On May 23, the Ohio Senate State and Local Government and Veterans Affairs Committee amended a non-election law bill, HB 509, and passed the bill. The amendment says that for 2012 only, qualified parties that polled at least 20% of the vote in the last election may have until 60 days before the general election to certify the names of their presidential and vice-presidential nominees. All other qualified parties must certify their national nominees no later than 90 days before the general election.
Without the amendment, the Democratic and Republican Parties could not legally have their national tickets appear on the November ballot, because their national conventions are August 27-30 (Republican) and September 3-6 (Democratic). Without the amendment, their certifications would be due on August 8.
The amendment provides that this temporary election law change (for 2012 only) will never be codified in the election code.

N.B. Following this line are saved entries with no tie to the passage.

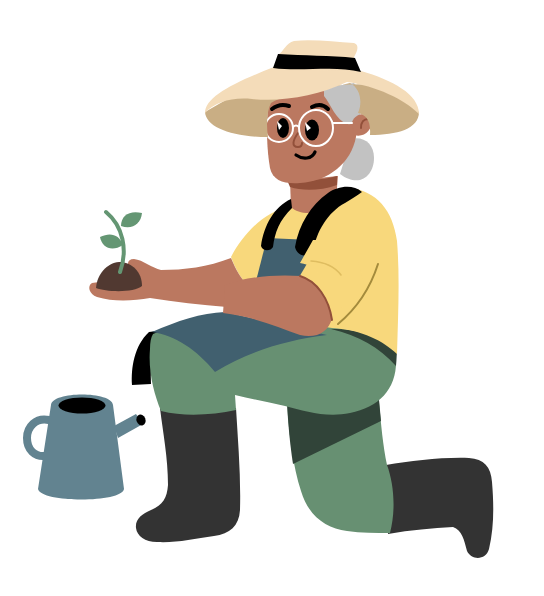
<!DOCTYPE html>
<html lang="en">
<head>
<meta charset="utf-8">
<title>Gardener with seedling</title>
<style>
:root {
  --paper: #ffffff;
  --straw: #f4dcb9;
  --straw-shade: #c9ae84;
  --ink: #000000;
  --skin: #bb7860;
  --skin-shade: #92503a;
  --hair: #c2c2c2;
  --shirt: #f8d87c;
  --shirt-fold: #a48b3c;
  --apron: #41606f;
  --trousers: #679072;
  --trousers-shade: #314439;
  --boot: #333333;
  --can: #628390;
  --leaf: #649673;
  --soil: #513931;
}
html, body { margin: 0; background: var(--paper); overflow: hidden; }
svg { display: block; width: 544px; height: 596px; }
.straw { fill: var(--straw); }
.straw-shade { fill: var(--straw-shade); }
.ink { fill: var(--ink); }
.skin { fill: var(--skin); }
.skin-shade { fill: var(--skin-shade); }
.hair { fill: var(--hair); }
.shirt { fill: var(--shirt); }
.apron { fill: var(--apron); }
.trousers { fill: var(--trousers); }
.trousers-shade { fill: var(--trousers-shade); }
.boot { fill: var(--boot); }
.can { fill: var(--can); }
.leaf { fill: var(--leaf); }
.soil { fill: var(--soil); }
.paper { fill: var(--paper); }
.line { fill: none; stroke-linecap: round; stroke-linejoin: round; }
.can-handle { stroke: var(--can); stroke-width: 8; }
.stem { stroke: var(--leaf); stroke-width: 4; }
.fold { stroke: var(--shirt-fold); stroke-width: 2; }
.fold-soft { stroke: #dfbd60; stroke-width: 1.6; }
.glasses { stroke: var(--paper); stroke-width: 2; }
.brow { stroke: var(--ink); stroke-width: 4; }
.smile { stroke: var(--ink); stroke-width: 3.2; }
.crease { stroke: var(--skin-shade); stroke-width: 2; }
</style>
</head>
<body>
<svg viewBox="0 0 544 596" role="img" aria-label="Kneeling gardener in a straw hat holding a seedling, with a watering can beside her">

  <g id="watering-can">
    <path class="line can-handle" d="M49 420C36 417 27 427 27 438C27 450 35 457 45 456"/>
    <path class="can" d="M114 426L136 414L143 424L118 438Z"/>
    <ellipse class="ink" cx="141" cy="420" rx="4.5" ry="5.5" transform="rotate(-20 141 420)"/>
    <path class="can" d="M51 405C52 391 112 391 113 405L124 489C122 503 41 503 38 489Z"/>
    <ellipse class="ink" cx="82" cy="405.500" rx="23.500" ry="8"/>
  </g>

  <g id="back-leg">
    <path class="boot" d="M386 465C412 461 442 457 469 458C484 459 491 467 492 482C494 506 494 528 489 549C486 560 472 561 467 551C464 540 462 530 453 527C432 528 411 530 388 534Z"/>
    <path class="trousers" d="M287 402C289 436 293 466 301 491C309 517 326 528 347 531C361 533 376 533 390 533C396 510 394 484 387 465C383 446 381 424 379 402Z"/>
    <path class="trousers-shade" d="M287 402L379 400L381 421L293 464C290 445 288 423 287 402Z"/>
  </g>

  <g id="front-leg">
    <path class="boot" d="M160 408L236 408C238 442 241 477 240 510C239 526 230 534 214 536C194 539 176 543 157 542C145 542 137 536 136 528C135 519 142 514 151 510C163 505 167 498 168 485C168 458 163 433 160 408Z"/>
    <path class="ink" d="M132 385C131 368 134 346 149 332L164 330C153 346 150 363 151 384Z"/>
    <path class="trousers" d="M153 334C170 326 200 326 222 336L334 326C360 332 383 343 396 356C398 388 380 407 350 413C326 418 305 411 285 406C268 402 252 399 235 395L236 410C212 415 185 417 161 411C154 394 148 371 150 349C150 342 151 337 153 334Z"/>
    <path class="trousers-shade" d="M331 329C354 328 375 334 397 351L396 366C379 347 359 336 331 329Z"/>
    <path class="apron" d="M152 332C177 321 201 313 225 312L327 335C287 340 249 351 215 372C197 350 175 335 152 332Z"/>
  </g>

  <g id="torso">
    <path class="shirt" d="M291 206C305 198 330 189 348 188C377 190 393 211 397 241C400 278 398 317 397 354C383 341 363 330 332 328L226 312L248 285C241 279 235 268 231 257C241 238 261 212 291 206Z"/>
    <path class="skin" d="M290 181L338 176L336 199C326 215 301 217 291 207Z"/>
    <path class="skin-shade" d="M287 180C305 181 323 180 337 176L337 185C320 191 302 191 290 187Z"/>
    <path class="apron" d="M267 238L311 240L308 262L298 279L256 281Z"/>
    <path class="ink" d="M291 199C274 207 264 225 261 246C263 252 271 251 273 247C275 232 279 221 292 208Z"/>
    <path class="ink" d="M362 192C353 184 338 186 328 193C311 205 299 224 295 247C297 257 309 258 313 252C316 232 328 212 345 203C351 199 357 196 362 192Z"/>
  </g>

  <g id="far-arm">
    <path class="skin" d="M231 258C208 267 184 270 161 270C152 268 143 260 134 259C126 259 127 266 131 271L137 284C119 286 103 280 92 283C87 286 89 294 97 297C113 302 133 301 150 298C175 302 201 305 227 307L248 285C241 279 236 270 231 258Z"/>
  </g>

  <g id="near-arm">
    <path class="shirt" d="M300 263C320 266 328 284 331 316L366 290L352 240L313 240Z"/>
    <path class="skin" d="M225 285C246 277 274 274 301 276C319 282 329 300 332 318C329 332 316 339 300 335C278 327 251 316 223 313Z"/>
    <path class="line crease" d="M300 276C317 281 329 299 332 320"/>
    <path class="line fold" d="M378 264C370 289 356 309 338 324"/>
    <path class="line fold-soft" d="M311 261C325 262 335 267 341 275"/>
  </g>

  <g id="seedling">
    <path class="soil" d="M96 288C97 274 107 263 119 262C132 262 142 272 142 286C134 293 106 292 96 288Z"/>
    <path class="line stem" d="M120 272C128 250 123 226 106 212"/>
    <path class="leaf" d="M121 226C121 215 130 210 142 213C141 224 132 230 121 226Z"/>
    <path class="leaf" d="M123 245C119 234 110 232 100 237C102 248 112 252 123 245Z"/>
  </g>

  <g id="head">
    <path class="hair" d="M340 174C360 189 374 175 374 158C374 144 364 136 351 139Z"/>
    <path class="skin" d="M268 105C266 128 267 151 270 168C273 181 284 184 300 183C329 181 351 163 356 137L358 92L282 90Z"/>
    <path class="hair" d="M324 96C331 105 336 120 347 124C354 125 359 120 361 112C363 100 361 90 354 83L324 88Z"/>
    <path class="skin" d="M352 122C356 112 368 112 371 120C373 130 364 138 354 135Z"/>
    <path class="line crease" d="M361 128C361 122 364 119 368 119"/>
    <path class="line brow" d="M272 109C277 105 283 104 289 106M312 107C318 104 324 105 328 109"/>
    <ellipse class="ink" cx="283" cy="128" rx="6" ry="10"/>
    <ellipse class="ink" cx="312" cy="130" rx="7" ry="10.500"/>
    <path class="paper" d="M277 121L282 126L279 130ZM305 122L311 128L307 131Z"/>
    <path class="line crease" d="M298 133C293 140 291 147 298 147C301 147 302 145 302 143"/>
    <path class="line smile" d="M296 155C303 160 312 159 315 152"/>
    <g id="spectacles" class="line glasses">
      <circle cx="279" cy="128" r="14"/>
      <ellipse cx="316" cy="128" rx="17" ry="18"/>
      <path d="M293 127C295 125 297 125 299 127M333 123L352 123"/>
    </g>
  </g>

  <g id="straw-hat">
    <path class="straw-shade" d="M205 112C206 127 231 137 268 137C266 123 267 111 271 103C289 92 321 90 350 83C360 88 363 102 358 113C366 115 371 120 370 135C397 135 419 129 419 112L380 84L250 86Z"/>
    <path class="straw" d="M205 113C205 97 233 83 274 67L361 71C392 80 419 94 419 114C404 99 376 86 347 82C317 96 282 102 252 99C232 97 215 102 205 113Z"/>
    <path class="straw" d="M278 55C284 51 286 43 294 41C313 39 335 42 354 43C360 45 357 52 354 57L360 72L274 68Z"/>
    <path class="ink" d="M278 54C304 56 330 55 355 58L361 72C334 65 303 72 273 68Z"/>
  </g>
</svg>
</body>
</html>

Thus, it will be virtually invisible to researchers in the future. There seems to be no public policy reason why the law should not be amended for all qualified parties. Ohio has five qualified parties other than the Democratic and Republican Parties. If Americans Elect changed its mind and decided to have a presidential nominee after all, the discriminatory treatment could be injurious to Americans Elect. The other qualified minor parties will have held their presidential conventions by July, or else have already held their national conventions.
The bill will probably pass the Senate very soon, but then it must return to the House for concurrence.